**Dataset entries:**
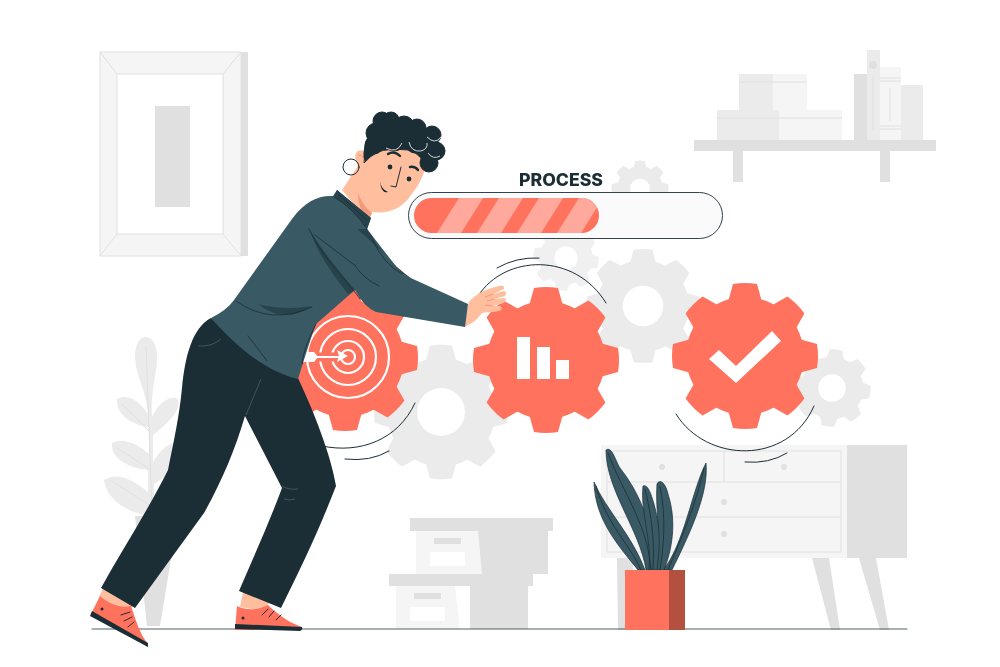
<!DOCTYPE html>
<html lang="en">
<head>
<meta charset="utf-8">
<title>Process</title>
<style>
:root{--coral:#ff725e;--coral-dark:#b3503f;--coral-light:#ffa99c;--ink:#1b2e35;--teal:#395a64;--teal-dark:#28434c;--skin:#ffbe9d;--skin-shade:#f39a7c;--g1:#f5f5f5;--g2:#ebebeb;--g3:#e0e0e0;--white:#fff}
html,body{margin:0;height:100%;overflow:hidden;background:var(--white)}
svg{display:block;width:1000px;height:667px}
.coral{fill:var(--coral)}.ink{fill:var(--ink)}.teal{fill:var(--teal)}.skin{fill:var(--skin)}
.g1{fill:var(--g1)}.g2{fill:var(--g2)}.g3{fill:var(--g3)}.white{fill:var(--white)}
.line{fill:none;stroke:var(--ink);stroke-width:1;stroke-linecap:round}
.seam{fill:none;stroke:var(--ink);stroke-width:.8;stroke-linecap:round}
.soft{fill:none;stroke:var(--g3);stroke-width:1}
.icon{fill:none;stroke:var(--white);stroke-width:2.2}
.title{font:800 17px Inter,"Open Sans",sans-serif;fill:var(--ink)}
</style>
</head>
<body>
<svg viewBox="0 0 1000 667" role="img" aria-label="A person pushing a row of gears under a progress bar">
<defs>
  <path id="tooth" d="M-17-54L-12-72Q0-74 12-72L17-54Z"/>
  <g id="tooth-pair"><use href="#tooth"/><use href="#tooth" transform="rotate(180)"/></g>
  <g id="gear">
    <circle r="59"/>
    <use href="#tooth-pair"/><use href="#tooth-pair" transform="rotate(45)"/><use href="#tooth-pair" transform="rotate(90)"/><use href="#tooth-pair" transform="rotate(135)"/>
  </g>
  <g id="ring-gear"><use href="#gear"/><circle class="white" r="26"/></g>
  <clipPath id="bar-clip"><rect x="414" y="198" width="185" height="35" rx="17.5"/></clipPath>
  <polygon id="stripe" points="437,233 461,233 483,198 459,198"/>
</defs>

<g id="picture-frame">
  <rect class="g3" x="238" y="52" width="10" height="204"/>
  <rect class="g1" x="100" y="52" width="141" height="204"/>
  <rect class="white" x="117" y="74" width="106" height="160"/>
  <path class="soft" d="M100 52H241V256H100ZM117 74H223V234H117ZM100 52L117 74M241 52L223 74M100 256L117 234M241 256L223 234"/>
  <rect class="g3" x="155" y="106" width="35" height="101"/>
</g>

<g id="shelf">
  <rect class="g3" x="733" y="150" width="10" height="32"/><rect class="g3" x="880" y="150" width="10" height="32"/>
  <rect class="g3" x="694" y="140" width="242" height="11"/>
  <rect class="g2" x="717" y="110" width="62" height="30"/><rect class="g1" x="779" y="110" width="63" height="30"/>
  <rect class="g2" x="739" y="74" width="34" height="36"/><rect class="g1" x="773" y="74" width="34" height="36"/>
  <path class="soft" d="M717 118H842M739 82H807"/>
  <rect class="g3" x="854" y="74" width="13" height="66"/><rect class="g2" x="867" y="50" width="13" height="90"/>
  <rect class="g1" x="880" y="67" width="21" height="73"/><rect class="g2" x="901" y="85" width="22" height="55"/>
  <circle class="g3" cx="873" cy="65" r="4"/>
  <path class="soft" d="M873 76V130M880 78H901M880 81H901M880 126H901M880 129H901M890 88V121"/>
</g>

<g id="pale-plant">
  <path class="g2" d="M146 337C158 338 159 358 155 376C153 390 151 400 152 417C158 404 168 396 176 398C185 405 170 422 153 435V462C162 446 176 438 186 444C188 462 170 474 154 484V512L150 516C130 514 106 500 104 480C120 470 138 484 148 492V470C128 468 110 458 112 443C126 437 140 446 149 454V427C132 425 116 415 117 399C130 392 141 404 148 414C147 392 136 378 135 358C135 345 139 337 146 337Z"/>
  <path class="soft" d="M146 346L152 512M122 404L150 432M117 448L151 470M110 480L151 506"/>
  <polygon class="g3" points="135,516 178,516 160,626 147,626"/>
</g>

<g id="cabinet">
  <polygon class="g3" points="812,558 829,558 840,630 831,630"/><polygon class="g3" points="859,558 876,558 889,630 880,630"/>
  <polygon class="g3" points="617,558 634,558 627,630 618,630"/>
  <rect class="g1" x="601" y="445" width="246" height="113"/><rect class="g3" x="847" y="445" width="60" height="113"/>
  <path class="soft" d="M607 451H841V552H607ZM607 482H841M607 517H841M724 451V482"/>
  <g class="g3"><circle cx="662" cy="467" r="3"/><circle cx="784" cy="467" r="3"/><circle cx="724" cy="502" r="3"/><circle cx="724" cy="534" r="3"/></g>
</g>

<g id="storage-boxes">
  <rect class="g3" x="470" y="530" width="78" height="44"/><rect class="g3" x="410" y="518" width="143" height="13"/>
  <rect class="g3" x="470" y="574" width="58" height="55"/><rect class="g3" x="389" y="574" width="144" height="12"/>
  <polygon class="g1" points="416,531 478,531 482,574 416,574"/><polygon class="g1" points="396,586 455,586 460,629 396,629"/>
  <rect class="g3" x="434" y="538" width="27" height="6"/><rect class="white" x="430" y="552" width="35" height="14"/>
  <rect class="g3" x="414" y="593" width="27" height="6"/><rect class="white" x="410" y="607" width="35" height="14"/>
</g>

<path id="floor" class="line" d="M92 629H907" stroke-opacity=".75"/>

<g id="grey-gears" class="g2">
  <use href="#ring-gear" transform="translate(640 189) scale(.39)"/>
  <use href="#ring-gear" transform="translate(566 258) scale(.45) rotate(8)" opacity=".75"/>
  <use href="#ring-gear" transform="translate(643 306) scale(.78)"/>
  <use href="#ring-gear" transform="translate(832 388) scale(.53) rotate(6)"/>
  <use href="#ring-gear" transform="translate(441 412) scale(.92)"/>
</g>

<g id="motion-lines" class="line">
  <path d="M478 296C505 254 575 252 606 303M497 268Q516 257 539 258"/>
  <path d="M322 446C360 454 398 440 415 403M345 459Q370 462 389 451"/>
  <path d="M676 414C706 463 788 466 814 406M745 462Q769 464 787 453"/>
</g>

<g id="coral-gears" class="coral">
  <use href="#gear" transform="translate(345 358)"/>
  <use href="#gear" transform="translate(546 360)"/>
  <use href="#gear" transform="translate(745 356)"/>
</g>
<g id="target-icon">
  <circle class="icon" cx="348" cy="357" r="41"/><circle class="icon" cx="348" cy="357" r="28"/><circle class="icon" cx="348" cy="357" r="16"/><circle class="icon" cx="348" cy="357" r="7"/>
  <path d="M300 357H340" stroke="#ff725e" stroke-width="9"/>
  <path class="icon" d="M300 357H344"/>
  <polygon class="white" points="348,356 337,350 339,356 337,362"/><polygon class="white" points="300,352 314,352 318,357 314,362 300,362"/>
</g>
<g id="chart-icon" class="white"><rect x="517" y="337" width="13" height="42"/><rect x="537" y="347" width="13" height="32"/><rect x="556" y="360" width="13" height="19"/></g>
<polygon id="check-icon" class="white" points="709,359 719,350 736,366 772,331 781,341 736,383"/>

<g id="progress">
  <text class="title" x="519" y="186" textLength="84" lengthAdjust="spacingAndGlyphs">PROCESS</text>
  <rect x="408.5" y="192.500" width="314" height="46" rx="23" fill="#fafafa" stroke="#1b2e35" stroke-width=".9"/>
  <g clip-path="url(#bar-clip)">
    <rect class="coral" x="414" y="198" width="185" height="35"/>
    <g fill="#ffa99c"><use href="#stripe"/><use href="#stripe" x="40"/><use href="#stripe" x="80"/><use href="#stripe" x="120"/></g>
  </g>
</g>

<g id="potted-plant">
  <g class="teal" stroke="#1b2e35" stroke-width=".7">
    <path d="M638 570C618 545 595 520 594 482C606 510 632 535 645 570Z"/>
    <path d="M663 570C684 545 692 490 706 463C709 494 689 535 672 570Z"/>
    <path d="M646 570C640 530 606 490 606 450C612 446 615 460 620 468C642 496 654 530 655 570Z"/>
    <path d="M656 570C662 540 655 510 657 484C660 478 666 484 668 494C677 522 672 550 664 570Z"/>
    <path d="M649 570C652 540 640 510 643 486C648 484 651 494 654 504C662 532 659 554 657 570Z"/>
  </g>
  <path class="seam" d="M608 453C624 495 648 525 651 570M660 486C667 520 663 550 660 570M645 489C654 525 654 550 653 570M704 468C694 512 678 545 668 570M596 486C606 523 630 545 641 570"/>
  <rect class="coral" x="625" y="570" width="45" height="60"/><rect x="669" y="570" width="16" height="60" fill="#b3503f"/>
</g>

<g id="person">
  <g id="shoes">
    <polygon class="skin" points="105,584 135,602 128,613 99,597"/><polygon class="skin" points="244,588 271,600 264,611 240,607"/>
    <path class="coral" d="M100 596C112 606 122 608 131 606C136 620 139 633 148 644V647L91 614Z"/>
    <path class="ink" d="M92 611L148 643V647L90 616Z"/>
    <path class="coral" d="M237 606C247 611 259 610 268 605C278 615 290 623 302 627V630H235Z"/>
    <path class="ink" d="M235 624L302 627Q303 630 300 631L235 629Z"/>
    <path class="line" d="M121 615L130 612M124 621L132 617M128 627L134 622M262 615L268 609M269 617L274 611M276 620L281 615"/>
    <circle class="ink" cx="102" cy="609" r="1.500"/><circle class="ink" cx="243" cy="618" r="1.500"/>
  </g>
  <g id="trousers">
    <path class="ink" d="M211 318C192 328 185 357 182 388C179 418 174 440 168 470C147 512 122 550 101 588L135 608L204 513C221 483 235 450 245 416L282 488C269 523 254 556 239 591L281 608C300 570 319 530 336 486C331 455 314 412 298 378Z"/>
    <path d="M261 379L246 415M282 486Q288 490 298 489M284 499Q290 501 295 499M198 346Q212 347 221 339" fill="none" stroke="#466069" stroke-width=".8"/>
  </g>
  <g id="head">
    <path class="skin" d="M342 190L358 166C352 155 356 147 366 152L372 140L430 150C426 170 421 183 411 195C402 209 388 214 372 212L368 221Z"/>
    <path d="M358 193Q363 206 372 213L368 222Q358 209 358 193Z" fill="#f39a7c"/>
    <g class="ink" stroke="#1b2e35">
      <path d="M364 153C366 130 376 122 420 130L440 150Q434 166 425 171Q424 154 408 150Q388 148 378 152Q370 156 364 163Z"/>
      <circle cx="374" cy="145" r="9"/><circle cx="376" cy="133" r="10"/><circle cx="382" cy="121" r="9"/><circle cx="391" cy="120" r="8"/><circle cx="404" cy="126" r="10"/><circle cx="417" cy="128" r="9"/><circle cx="432" cy="135" r="9"/><circle cx="436" cy="151" r="9"/><circle cx="429" cy="163" r="9"/><circle cx="394" cy="140" r="11"/><circle cx="415" cy="144" r="9"/>
    </g>
    <path d="M386 148Q397 154 402 143M409 142Q411 152 421 151Q428 149 427 143M427 137Q435 145 441 137M428 153Q433 160 440 156" fill="none" stroke="#fff" stroke-width=".8"/>
    <path d="M388 154Q394 150 400 156M410 167Q415 166 418 170" fill="none" stroke="#1b2e35" stroke-width="2.400" stroke-linecap="round"/>
    <circle class="ink" cx="390" cy="167" r="2.400"/><circle class="ink" cx="409" cy="179" r="2.400"/>
    <path class="line" d="M401 167L396 187L391 186"/>
    <path class="ink" d="M380 181Q381 189 388 192Q381 194 380 181Z"/>
    <circle class="line" cx="351" cy="167" r="8"/>
    <path d="M358 155Q364 155 364 162" fill="none" stroke="#f39a7c"/>
  </g>
  <path id="hand" class="skin" d="M463 325L469 302C476 293 487 289 499 286Q505 285 504 289L493 294L504 291Q508 292 505 296L494 299L504 298Q508 300 504 303L493 306L500 306Q504 309 499 311C490 313 486 311 481 314C476 321 470 325 463 327Z"/>
  <path d="M493 294L485 297M494 299L487 301M493 306L485 305" fill="none" stroke="#f39a7c"/>
  <g id="sweater">
    <path class="teal" d="M337 190L371 218L367 229L402 274L468 304L465 327L376 312Q364 307 355 290L316 324C309 343 304 360 298 379C264 371 235 345 211 318Q227 310 234 300L292 219C305 201 319 195 333 196Z"/>
    <path d="M337 190L371 218L367 229Q355 210 334 197Z" fill="#28434c"/>
    <path d="M357 229Q381 249 402 274L412 279Q383 258 372 236L367 229Z" fill="#28434c"/>
    <path d="M310 230C323 252 340 272 355 290L348 294C333 275 318 255 310 230ZM258 304Q285 311 312 306Q284 325 258 304Z" fill="#28434c"/>
    <path class="seam" d="M309 229C322 258 350 284 360 299M334 197Q353 208 367 229M339 195L367 220M315 235L353 264M372 240Q385 265 402 274M236 301Q271 326 312 307M316 324Q303 349 302 364M248 336Q262 354 267 361M379 286Q362 278 354 264"/>
  </g>
</g>
</svg>
</body>
</html>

**PROBLEM REQUIREMENTS:** For this task, write out exactly the lines of the entries above, starting at the line with "148Q397 154 402" and ending at the line with "154Q394 150 400", both included, and no others.

**ANSWER FOR THE TASK:**
    <path d="M386 148Q397 154 402 143M409 142Q411 152 421 151Q428 149 427 143M427 137Q435 145 441 137M428 153Q433 160 440 156" fill="none" stroke="#fff" stroke-width=".8"/>
    <path d="M388 154Q394 150 400 156M410 167Q415 166 418 170" fill="none" stroke="#1b2e35" stroke-width="2.400" stroke-linecap="round"/>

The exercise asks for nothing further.